··· Data for this task ···
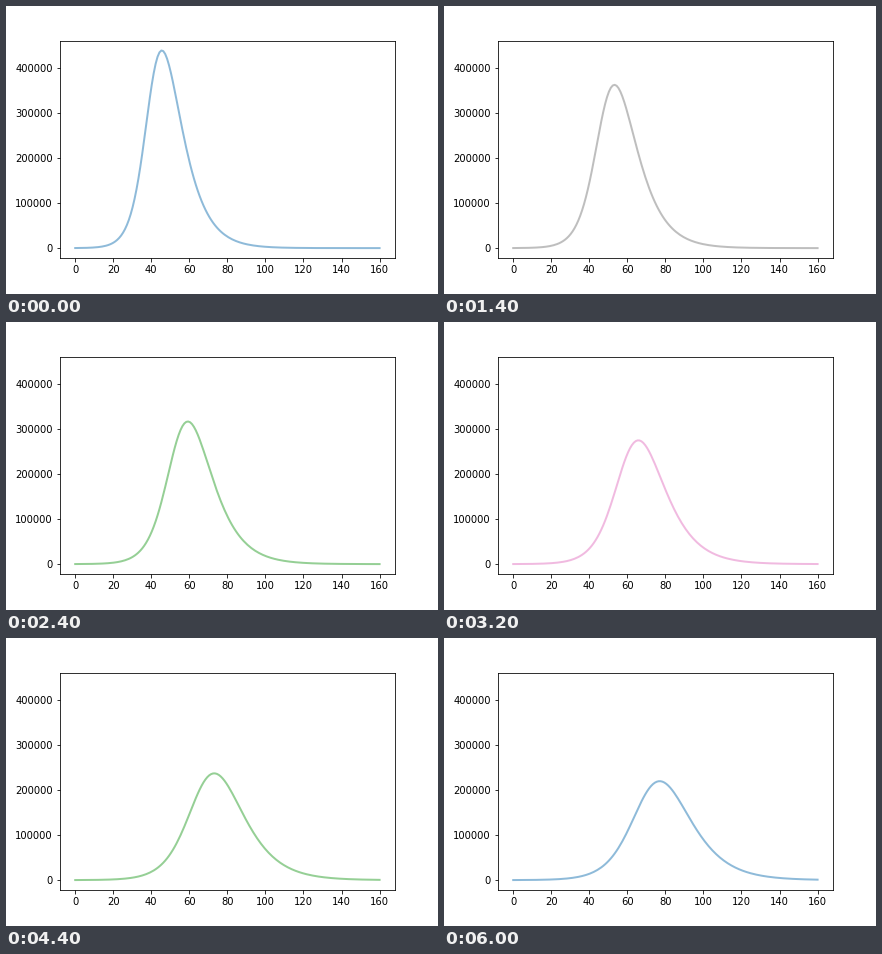
A matplotlib script for the animation above (6200 ms loop, 432 px wide and 288 px high).

```python
import numpy as np
import matplotlib.pyplot as plt
from matplotlib.animation import FuncAnimation

FRAMES, INTERVAL = 31, 200
POPULATION = 2_000_000
GAMMA = 0.155
DAYS = np.linspace(0, 160, 160)
# Frames at which the reproduction number drops by one level
DROPS = [3, 5, 7, 9, 11, 14, 16, 19, 22, 25]


def outbreak(r0, dt=0.1, span=280):
    """Infected share over time in an SIR model (midpoint steps)."""
    def slope(s, i):
        new = r0 * GAMMA * s * i
        return -new, new - GAMMA * i

    time = np.arange(0, span, dt)
    infected = np.empty_like(time)
    s, i = 1 - 1e-6, 1e-6
    for k in range(len(time)):
        infected[k] = i
        ds, di = slope(s, i)
        ds, di = slope(s + ds * dt / 2, i + di * dt / 2)
        s, i = s + ds * dt, i + di * dt
    return time, infected


def curve(level):
    """Infected people per day, placed by day and height of the peak."""
    time, infected = outbreak(2.37 * (1.765 / 2.37) ** (level / 10))
    infected *= POPULATION
    top = infected.argmax()
    peak_day = 45.5 * 1.054 ** level
    height = 439_500 - 27_000 * level + 505 * level ** 2
    values = np.interp(DAYS - peak_day + time[top], time, infected)
    return values * height / infected[top]


curves = [curve(level) for level in range(len(DROPS) + 1)]

fig = plt.figure(figsize=(6, 4), dpi=72, facecolor="white")
fig.subplots_adjust(left=0.125, right=0.9, bottom=0.125, top=0.88)
ax = fig.add_subplot()
line, = ax.plot(DAYS, curves[0], lw=2, alpha=0.5)
ax.set_xlim(-8, 168)
ax.set_ylim(-21_975, 461_475)


def update(frame):
    level = np.searchsorted(DROPS, frame, side="right")
    line.set_ydata(curves[level])
    line.set_color(f"C{frame % 10}")
    return line,


anim = FuncAnimation(fig, update, frames=FRAMES, interval=INTERVAL,
                     repeat=True, repeat_delay=0)
plt.show()
```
···
Work instruction - Set every line of the records down again exactly, and exclude all pictures.

Response area -
A matplotlib script for the animation above (6200 ms loop, 432 px wide and 288 px high).

```python
import numpy as np
import matplotlib.pyplot as plt
from matplotlib.animation import FuncAnimation

FRAMES, INTERVAL = 31, 200
POPULATION = 2_000_000
GAMMA = 0.155
DAYS = np.linspace(0, 160, 160)
# Frames at which the reproduction number drops by one level
DROPS = [3, 5, 7, 9, 11, 14, 16, 19, 22, 25]


def outbreak(r0, dt=0.1, span=280):
    """Infected share over time in an SIR model (midpoint steps)."""
    def slope(s, i):
        new = r0 * GAMMA * s * i
        return -new, new - GAMMA * i

    time = np.arange(0, span, dt)
    infected = np.empty_like(time)
    s, i = 1 - 1e-6, 1e-6
    for k in range(len(time)):
        infected[k] = i
        ds, di = slope(s, i)
        ds, di = slope(s + ds * dt / 2, i + di * dt / 2)
        s, i = s + ds * dt, i + di * dt
    return time, infected


def curve(level):
    """Infected people per day, placed by day and height of the peak."""
    time, infected = outbreak(2.37 * (1.765 / 2.37) ** (level / 10))
    infected *= POPULATION
    top = infected.argmax()
    peak_day = 45.5 * 1.054 ** level
    height = 439_500 - 27_000 * level + 505 * level ** 2
    values = np.interp(DAYS - peak_day + time[top], time, infected)
    return values * height / infected[top]


curves = [curve(level) for level in range(len(DROPS) + 1)]

fig = plt.figure(figsize=(6, 4), dpi=72, facecolor="white")
fig.subplots_adjust(left=0.125, right=0.9, bottom=0.125, top=0.88)
ax = fig.add_subplot()
line, = ax.plot(DAYS, curves[0], lw=2, alpha=0.5)
ax.set_xlim(-8, 168)
ax.set_ylim(-21_975, 461_475)


def update(frame):
    level = np.searchsorted(DROPS, frame, side="right")
    line.set_ydata(curves[level])
    line.set_color(f"C{frame % 10}")
    return line,


anim = FuncAnimation(fig, update, frames=FRAMES, interval=INTERVAL,
                     repeat=True, repeat_delay=0)
plt.show()
```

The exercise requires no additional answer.